[Start of Attachment]
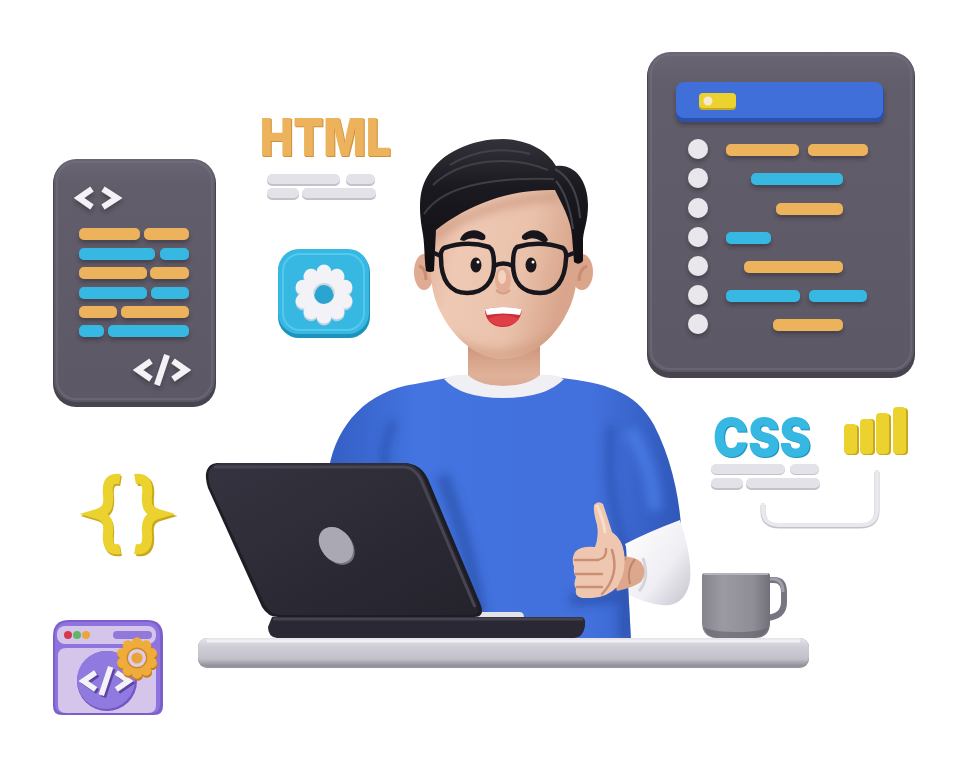
<!DOCTYPE html>
<html lang="en">
<head>
<meta charset="utf-8">
<title>Web developer at work</title>
<style>
:root{--panel:#625d6a;--panel-edge:#48444f;--orange:#ecb25c;--orange-edge:#cf8f3c;--cyan:#36b8e2;--cyan-edge:#1c93bd;--blue:#406fda;--blue-edge:#2a51ae;--yellow:#ecd22f;--yellow-edge:#c9a81c;--white:#f3f2f6;--grey:#e3e2e8;--grey-edge:#c3c2cb;--ink:#17161c;--skin-edge:#d59f86;--violet:#8f74e0;--lilac:#d6c5ea}
html,body{margin:0;background:#fff;overflow:hidden}
svg{display:block;width:968px;height:768px}
.word{font-family:Inter,"Liberation Sans",sans-serif;font-weight:900;font-size:52px}
.bar{fill:none;stroke-width:10;stroke-linecap:round}
.orange{stroke:var(--orange)}
.cyan{stroke:var(--cyan)}
.grey{stroke:var(--grey)}
.edge .orange{stroke:var(--orange-edge)}
.edge .cyan{stroke:var(--cyan-edge)}
.symbol{fill:none;stroke-width:6;stroke-linejoin:miter}
.frame{fill:none;stroke:var(--ink);stroke-width:4.5}
</style>
</head>
<body>
<svg viewBox="0 0 968 768" role="img" aria-label="Developer giving a thumbs up behind a laptop, surrounded by code panels">
<defs>
<linearGradient id="panel-fill" x2="0" y2="1"><stop stop-color="#6a6572"/><stop offset=".1" stop-color="#625d6a"/><stop offset="1" stop-color="#5d5865"/></linearGradient>
<linearGradient id="skin-fill" x2="1" y2=".3"><stop stop-color="#dfae95"/><stop offset=".3" stop-color="#efc9b4"/><stop offset=".7" stop-color="#eac2ac"/><stop offset="1" stop-color="#d9a58c"/></linearGradient>
<linearGradient id="neck-fill" x2="0" y2="1"><stop stop-color="#c98f76"/><stop offset=".7" stop-color="#e0b199"/><stop offset="1" stop-color="#d9a88f"/></linearGradient>
<linearGradient id="shirt-fill" x2="1" y2="0"><stop stop-color="#345fc4"/><stop offset=".25" stop-color="#4374e0"/><stop offset=".75" stop-color="#4270dc"/><stop offset="1" stop-color="#3058b9"/></linearGradient>
<linearGradient id="hair-fill" x2="0" y2="1"><stop stop-color="#33323a"/><stop offset=".35" stop-color="#1b1a20"/><stop offset="1" stop-color="#0e0d12"/></linearGradient>
<linearGradient id="lid-fill" x2="1" y2="1"><stop stop-color="#35333f"/><stop offset="1" stop-color="#24232c"/></linearGradient>
<linearGradient id="sleeve-fill" x2="1" y2="1"><stop stop-color="#fff"/><stop offset=".6" stop-color="#efeef3"/><stop offset="1" stop-color="#c5c2cc"/></linearGradient>
<linearGradient id="mug-fill"><stop stop-color="#85838c"/><stop offset=".3" stop-color="#9b99a2"/><stop offset=".75" stop-color="#8f8d96"/><stop offset="1" stop-color="#716f79"/></linearGradient>
<linearGradient id="desk-fill" x2="0" y2="1"><stop stop-color="#e6e5ea"/><stop offset=".3" stop-color="#cfcdd5"/><stop offset=".75" stop-color="#c2c0c9"/><stop offset="1" stop-color="#908e98"/></linearGradient>
<filter id="soft" x="-30%" y="-30%" width="160%" height="160%"><feGaussianBlur stdDeviation="5"/></filter>
<filter id="lift" x="-20%" y="-60%" width="140%" height="240%"><feDropShadow dx="0" dy="3" stdDeviation="2" flood-color="#26222c" flood-opacity=".45"/></filter>
<g id="tooth-pair"><circle cy="-22" r="7.5"/><circle cy="22" r="7.5"/></g>
<g id="gear"><circle r="23"/><use href="#tooth-pair"/><use href="#tooth-pair" transform="rotate(36)"/><use href="#tooth-pair" transform="rotate(72)"/><use href="#tooth-pair" transform="rotate(108)"/><use href="#tooth-pair" transform="rotate(144)"/></g>
<g id="code-tag"><path d="M-11 -9L-24 0L-11 9M11 -9L24 0L11 9M5 -15L-5 15"/></g>
<path id="brace" d="M120 479C108 477 107 486 108 495C109 506 107 511 97 514C107 517 109 523 108 533C107 543 109 551 120 549"/>
<g id="small-code">
<path class="bar orange" d="M84 233H135M149 233H184M84 272H142M155 272H184M84 311H112M126 311H184"/>
<path class="bar cyan" d="M84 253H150M165 253H184M84 292H142M156 292H184M84 330H99M113 330H184"/>
</g>
<g id="large-code">
<path class="bar orange" d="M731 149H794M813 149H863M781 208H838M749 266H838M778 324H838"/>
<path class="bar cyan" d="M756 178H838M731 237H766M731 295H795M814 295H862"/>
</g>
<path id="face" d="M432 200C429 250 427 286 440 311C451 334 473 358 503 359C536 358 557 334 568 311C581 286 580 245 577 190C550 160 460 165 432 200Z"/>
<path id="shirt" d="M329 468C337 424 367 391 415 384L447 378C475 398 536 398 562 378C603 383 635 390 654 425C670 456 678 490 681 524C663 527 643 536 626 546L631 640H329Z"/>
<clipPath id="shirt-clip"><use href="#shirt"/></clipPath>
<clipPath id="face-clip"><use href="#face"/></clipPath>
</defs>
<rect width="968" height="768" fill="#fff"/>

<g id="small-code-panel">
<rect x="53" y="160" width="163" height="247" rx="23" fill="var(--panel-edge)"/>
<rect x="54" y="159" width="161" height="243" rx="22" fill="url(#panel-fill)"/>
<rect x="57" y="162" width="155" height="237" rx="19" fill="none" stroke="#777280" stroke-width="2" opacity=".5"/>
<g filter="url(#lift)" class="symbol" stroke="var(--white)"><path d="M92 189L79 198L92 207M103 189L117 198L103 207"/><use href="#code-tag" transform="translate(162 370)"/></g>
<use href="#small-code" class="edge" y="2" filter="url(#lift)"/>
<use href="#small-code"/>
</g>

<g id="large-code-panel">
<rect x="647" y="53" width="268" height="325" rx="23" fill="var(--panel-edge)"/>
<rect x="648" y="52" width="266" height="320" rx="22" fill="url(#panel-fill)"/>
<rect x="651" y="55" width="260" height="314" rx="19" fill="none" stroke="#777280" stroke-width="2" opacity=".5"/>
<g filter="url(#lift)"><rect x="676" y="84" width="208" height="38" rx="8" fill="var(--blue-edge)"/></g>
<rect x="676" y="82" width="207" height="36" rx="8" fill="var(--blue)"/>
<rect x="699" y="94" width="37" height="16" rx="4" fill="var(--yellow-edge)"/>
<rect x="699" y="93" width="37" height="15" rx="4" fill="var(--yellow)"/>
<circle cx="708" cy="101" r="4.5" fill="#f5ead0"/>
<g fill="#e9e7ec" filter="url(#lift)"><circle cx="698" cy="149" r="10"/><circle cx="698" cy="178" r="10"/><circle cx="698" cy="208" r="10"/><circle cx="698" cy="237" r="10"/><circle cx="698" cy="266" r="10"/><circle cx="698" cy="295" r="10"/><circle cx="698" cy="324" r="10"/></g>
<use href="#large-code" class="edge" y="2" filter="url(#lift)"/>
<use href="#large-code"/>
</g>

<g id="html-label">
<text class="word" x="261" y="157" textLength="131" lengthAdjust="spacingAndGlyphs" fill="var(--orange-edge)" aria-hidden="true">HTML</text>
<text class="word" x="260" y="156" textLength="131" lengthAdjust="spacingAndGlyphs" fill="var(--orange)">HTML</text>
<path class="bar" stroke="var(--grey-edge)" d="M272 181H335M351 181H370M272 195H294M307 195H371"/>
<path class="bar grey" d="M272 179H335M351 179H370M272 193H294M307 193H371"/>
</g>

<g id="settings-tile">
<rect x="278" y="251" width="92" height="87" rx="21" fill="var(--cyan-edge)"/>
<rect x="278" y="249" width="91" height="85" rx="21" fill="var(--cyan)"/>
<rect x="283" y="254" width="81" height="76" rx="17" fill="none" stroke="#55c9ec" stroke-width="2"/>
<g transform="translate(324 294)"><use href="#gear" y="2" fill="#b9d3e3"/><use href="#gear" fill="var(--white)"/><circle r="10" fill="#2aa5d2"/><path d="M-10 0A10 10 0 0 1 10 0" fill="none" stroke="#c8d8e3" stroke-width="2"/></g>
</g>

<g id="css-label">
<text class="word" x="714" y="457" font-size="54" textLength="98" lengthAdjust="spacingAndGlyphs" fill="var(--cyan-edge)" aria-hidden="true">CSS</text>
<text class="word" x="713" y="456" textLength="98" lengthAdjust="spacingAndGlyphs" fill="var(--cyan)">CSS</text>
<path class="bar" stroke="var(--grey-edge)" d="M716 470H780M795 470H814M716 485H738M751 485H815"/>
<path class="bar grey" d="M716 469H780M795 469H814M716 483H738M751 483H815"/>
<path d="M763 505V511Q763 526 779 526H860Q877 526 877 510V472" fill="none" stroke="var(--grey-edge)" stroke-width="5"/>
<path d="M763 503V510Q763 525 779 525H860Q877 525 877 509V470" fill="none" stroke="#e9e8ed" stroke-width="4"/>
</g>

<g id="bar-chart">
<g fill="var(--yellow-edge)"><rect x="845" y="425" width="14" height="30" rx="4"/><rect x="861" y="419" width="14" height="36" rx="4"/><rect x="877" y="414" width="14" height="41" rx="4"/><rect x="894" y="408" width="14" height="47" rx="4"/></g>
<g fill="var(--yellow)"><rect x="844" y="424" width="13" height="30" rx="4"/><rect x="860" y="419" width="13" height="35" rx="4"/><rect x="876" y="413" width="13" height="41" rx="4"/><rect x="893" y="407" width="13" height="47" rx="4"/></g>
</g>

<g id="braces" fill="none" stroke-width="10">
<g stroke="var(--yellow-edge)"><use href="#brace" x="1" y="2"/><use href="#brace" transform="matrix(-1 0 0 1 257 2)"/></g>
<g stroke="var(--yellow)"><use href="#brace"/><use href="#brace" transform="matrix(-1 0 0 1 255 0)"/></g>
</g>

<g id="code-window">
<path d="M53 636Q53 620 69 620H147Q163 620 163 636V706Q163 715 154 715H62Q53 715 53 706Z" fill="#7b60cc"/>
<path d="M55 636Q55 622 69 622H147Q160 622 160 636V704Q160 713 152 713H64Q55 713 55 704Z" fill="var(--violet)"/>
<rect x="57" y="626" width="99" height="18" rx="8" fill="var(--lilac)"/>
<circle cx="68" cy="635" r="4" fill="#d7384c"/><circle cx="77" cy="635" r="4" fill="#62b467"/><circle cx="86" cy="635" r="4" fill="#eaa63b"/>
<rect x="113" y="631" width="39" height="8" rx="4" fill="#9278d8"/>
<path d="M58 656Q58 648 66 648H148Q156 648 156 656V705Q156 713 148 713H66Q58 713 58 705Z" fill="var(--lilac)"/>
<circle cx="107" cy="681" r="30" fill="#7258c6"/><circle cx="106" cy="680" r="29" fill="#9079df"/>
<g class="symbol" stroke-width="5"><use href="#code-tag" transform="translate(108 683) scale(.94)" stroke="#5b459f"/><use href="#code-tag" transform="translate(106 681) scale(.94)" stroke="var(--white)"/></g>
<g transform="translate(137 658) scale(.7)"><use href="#gear" x="1" y="3" fill="#c67c20"/><use href="#gear" fill="#efac3a"/><circle r="14" fill="#dccbea" stroke="#cf8726" stroke-width="2"/><circle r="8" fill="#e9a437"/></g>
</g>

<g id="developer">
<g id="neck"><path d="M468 338H540V380Q530 391 503 391Q476 391 468 380Z" fill="url(#neck-fill)"/></g>
<g id="torso">
<path d="M443 379Q455 374 468 375Q480 386 503 386Q527 386 540 375Q553 374 566 379Q550 402 503 402Q457 401 443 379Z" fill="#eeedf2"/>
<use href="#shirt" fill="url(#shirt-fill)"/>
<path d="M444 379Q455 374 467 376Q481 386 503 386Q527 386 540 376Q552 374 564 379Q546 398 503 398Q461 398 444 379Z" fill="#f0eff4"/>
<g clip-path="url(#shirt-clip)" fill="none" filter="url(#soft)">
<path d="M385 470Q382 445 394 421M611 425Q604 490 626 552" stroke="#2b50ad" stroke-width="8" opacity=".7"/>
<path d="M442 475Q478 570 482 640M626 552V640M570 600L620 596" stroke="#294ca4" stroke-width="14" opacity=".6"/>
<path d="M630 430Q653 467 655 510" stroke="#4e80ec" stroke-width="14" opacity=".7"/>
</g>
</g>
<g id="head">
<ellipse cx="424" cy="272" rx="10" ry="18" fill="#dfab92"/><ellipse cx="582" cy="272" rx="11" ry="18" fill="#dba58c"/>
<path d="M419 266Q426 268 426 280M587 266Q579 269 579 281" fill="none" stroke="#c88d74" stroke-width="3"/>
<use href="#face" fill="url(#skin-fill)"/>
<g clip-path="url(#face-clip)" filter="url(#soft)"><path d="M432 238Q476 202 560 196" fill="none" stroke="#c38d73" stroke-width="9" opacity=".6"/><path d="M450 340Q500 372 558 336" fill="none" stroke="#ce967c" stroke-width="12" opacity=".6"/></g>
<g id="hair">
<path d="M426 271C424 257 425 243 422 229C418 205 420 189 427 177C441 152 472 139 503 139C531 140 548 152 556 166C574 163 588 180 588 205C588 221 584 228 583 239V261Q579 266 574 262L572 236C571 219 561 203 555 190C512 189 470 203 436 230L434 271Q430 273 426 271Z" fill="url(#hair-fill)"/>
<path d="M424 214C443 185 493 177 554 179M433 185C461 158 512 155 548 170M450 165Q487 143 530 154" fill="none" stroke="#4a4952" stroke-width="2" opacity=".75"/>
<path d="M555 169C568 176 578 192 580 218M556 181Q569 197 573 229" fill="none" stroke="#43424b" stroke-width="2"/>
</g>
<g id="features">
<path d="M460 240C463 229 478 227 485 235Q487 241 481 240Q471 236 464 241ZM522 236C529 227 544 229 548 240Q546 244 541 241Q533 236 526 240Q521 240 522 236Z" fill="var(--ink)"/>
<ellipse cx="476" cy="265" rx="5.5" ry="7.5" fill="#1b171b"/><ellipse cx="531" cy="265" rx="5.5" ry="7.5" fill="#1b171b"/>
<circle cx="478" cy="262" r="1.5" fill="#fff"/><circle cx="533" cy="262" r="1.5" fill="#fff"/>
<ellipse cx="503" cy="280" rx="8" ry="13" fill="#e2ad94"/><ellipse cx="502" cy="277" rx="4" ry="7" fill="#f4d2c0"/>
<path d="M496 290Q503 297 510 290" fill="none" stroke="var(--skin-edge)" stroke-width="2"/>
<path d="M485 309Q503 305 522 309C521 321 512 327 503 327C493 327 485 321 485 309Z" fill="#c92f38"/>
<path d="M485 309Q503 305 522 309L520 315Q503 312 487 315Z" fill="#fff"/>
<path d="M488 319Q503 311 519 319Q513 326 503 326Q493 326 488 319Z" fill="#df3f47"/>
</g>
<g id="glasses" class="frame">
<path d="M444 248Q467 240 489 247Q494 250 494 264C494 282 484 293 467 293C450 293 441 280 441 258Q440 251 444 248Z"/>
<path d="M517 247Q540 240 563 248Q567 251 566 259C565 280 556 293 540 293C522 293 513 282 513 264Q513 250 517 247Z"/>
<path d="M494 266Q503 261 513 266M441 256L434 253M566 256L574 253"/>
</g>
</g>
<g id="arm">
<path d="M625 544Q648 532 680 520C687 542 692 563 690 580C687 600 675 607 661 605Q645 603 629 595L633 565Q629 555 625 544Z" fill="url(#sleeve-fill)"/>
<path d="M643 558Q650 579 639 591" fill="none" stroke="#c9c6d0" stroke-width="3" opacity=".7"/>
<path d="M608 557Q632 554 641 562Q648 572 641 582Q632 588 617 591Z" fill="#dca78d"/>
<path d="M626 558Q616 567 620 581M635 559Q626 570 630 584" fill="none" stroke="#bf866b" stroke-width="2"/>
<path d="M594 505Q598 500 603 504Q608 519 612 532Q622 539 624 552Q627 570 618 586Q608 597 592 598H582Q574 596 576 589Q573 584 576 577Q573 572 574 567Q571 559 575 552Q580 546 595 547Q599 536 597 525Q593 511 594 505Z" fill="#efc7b0"/>
<path d="M575 560H598Q607 558 606 549M576 574H602M577 587H602M612 550Q620 575 602 594" fill="none" stroke="#c98f75" stroke-width="2.5" stroke-linecap="round"/>
<path d="M597 506Q603 518 605 532" fill="none" stroke="#f8dccb" stroke-width="3" stroke-linecap="round"/>
</g>
</g>

<g id="desk">
<rect x="198" y="638" width="611" height="30" rx="9" fill="#96949e"/>
<rect x="198" y="638" width="611" height="28" rx="9" fill="url(#desk-fill)"/>
<path d="M207 641H800" stroke="#f0eff3" stroke-width="3"/>
</g>

<g id="laptop">
<path d="M470 612H520Q524 612 524 618H470Z" fill="#e4e3e9"/>
<path d="M272 617H582Q586 618 585 626Q583 638 574 638H277Q268 637 268 627Z" fill="#292833"/>
<path d="M273 619H583" stroke="#45434f" stroke-width="3"/>
<path d="M217 463H405Q421 464 428 479L480 603Q486 617 474 617H278Q268 617 262 607L208 488Q201 465 217 463Z" fill="#1e1d25"/>
<path d="M220 463H404Q418 464 424 479L476 602Q482 615 470 615H280Q271 615 265 605L210 486Q204 466 220 463Z" fill="url(#lid-fill)"/>
<path d="M214 467H405Q415 468 421 480L475 607" fill="none" stroke="#474551" stroke-width="3"/>
<ellipse cx="337" cy="546" rx="15" ry="21" transform="rotate(-40 337 546)" fill="#77757f"/><ellipse cx="336" cy="545" rx="15" ry="20" transform="rotate(-40 336 545)" fill="#aaa8b2"/>
</g>

<g id="mug">
<path d="M766 580H774Q784 580 784 592V602Q784 617 766 618" fill="none" stroke="#777580" stroke-width="6"/>
<path d="M766 579H774Q783 580 783 592" fill="none" stroke="#a19fa8" stroke-width="3"/>
<path d="M702 576Q702 573 705 573H767Q770 573 770 576V624Q769 638 755 638H717Q703 638 702 624Z" fill="url(#mug-fill)"/>
<path d="M704 574H768" stroke="#b4b2bb" stroke-width="2"/>
<path d="M704 627Q707 638 717 638H755Q765 637 768 627Q761 632 736 632Q711 632 704 627Z" fill="#63616b" opacity=".6"/>
</g>
</svg>
</body>
</html>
[End of Attachment]
## ABOUT THIS TASK
Copy each line of the listing that contains "blue".

## RESPONSE TO THE TASK
:root{--panel:#625d6a;--panel-edge:#48444f;--orange:#ecb25c;--orange-edge:#cf8f3c;--cyan:#36b8e2;--cyan-edge:#1c93bd;--blue:#406fda;--blue-edge:#2a51ae;--yellow:#ecd22f;--yellow-edge:#c9a81c;--white:#f3f2f6;--grey:#e3e2e8;--grey-edge:#c3c2cb;--ink:#17161c;--skin-edge:#d59f86;--violet:#8f74e0;--lilac:#d6c5ea}
<g filter="url(#lift)"><rect x="676" y="84" width="208" height="38" rx="8" fill="var(--blue-edge)"/></g>
<rect x="676" y="82" width="207" height="36" rx="8" fill="var(--blue)"/>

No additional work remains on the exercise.